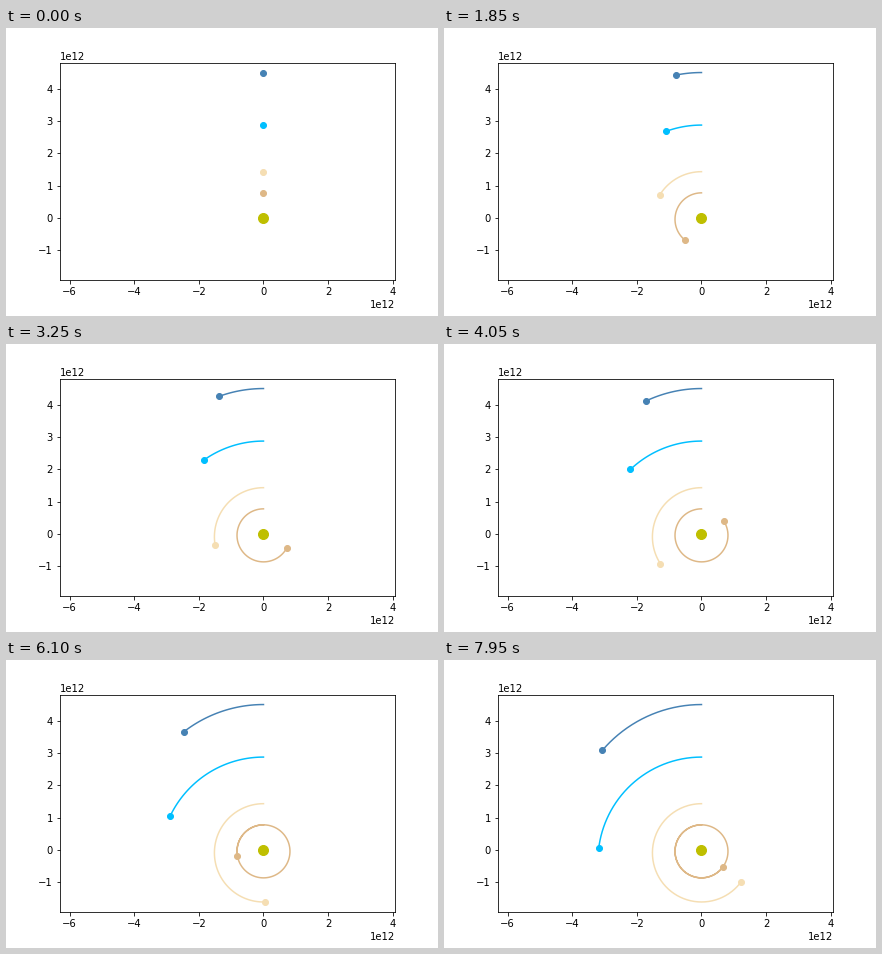
A matplotlib script that plays this animation: 432x288 px, repeating every 8 s.

```python
import numpy as np
import matplotlib.pyplot as plt
from matplotlib.animation import FuncAnimation

FRAMES, STEP_MS = 160, 50
UNIT = 1e12
# Jupiter's period in frames and semi-major axis set the time scale
T_REF, A_REF = 95.8, 0.82

# start distance (1e12 m), eccentricity (negative: starts at aphelion), colour
PLANETS = [
    (0.7795, 0.050, "burlywood"),
    (1.4345, 0.057, "wheat"),
    (2.877, 0.108, "deepskyblue"),
    (4.503, -0.107, "steelblue"),
]


def orbit(r0, ecc):
    """Kepler orbit around the sun, starting straight up, counter-clockwise."""
    a = r0 / (1 - ecc)
    period = T_REF * (a / A_REF) ** 1.5
    mean = 2 * np.pi * np.arange(FRAMES) / period
    anom = mean.copy()
    for _ in range(30):
        anom = mean + ecc * np.sin(anom)
    x = -a * np.sqrt(1 - ecc ** 2) * np.sin(anom)
    y = a * (np.cos(anom) - ecc)
    return x * UNIT, y * UNIT


plt.rcParams["font.family"] = "DejaVu Sans"
plt.rcParams["font.size"] = 10
fig = plt.figure(figsize=(6, 4), dpi=72, facecolor="white")
ax = fig.add_axes([0.125, 0.125, 0.775, 0.755])
ax.set_xlim(-6.298 * UNIT, 4.064 * UNIT)
ax.set_ylim(-1.918 * UNIT, 4.812 * UNIT)

ax.plot(0, 0, "yo", ms=10)
bodies = []
for r0, ecc, color in PLANETS:
    trail, = ax.plot([], [], color=color, lw=1.5)
    dot, = ax.plot([], [], "o", color=color, ms=6)
    bodies.append((orbit(r0, ecc), trail, dot))


def draw(k):
    for (x, y), trail, dot in bodies:
        trail.set_data(x[:k + 1], y[:k + 1])
        dot.set_data([x[k]], [y[k]])
    return [line for body in bodies for line in body[1:]]


anim = FuncAnimation(fig, draw, frames=FRAMES, interval=STEP_MS, repeat=True,
                     repeat_delay=0, init_func=lambda: draw(0))
plt.show()
```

**REQUIREMENT**
Counting only lines that hold the word "font", report how many there are in the listing above, as a number alone.

**OUTPUT OF THE EXERCISE**
2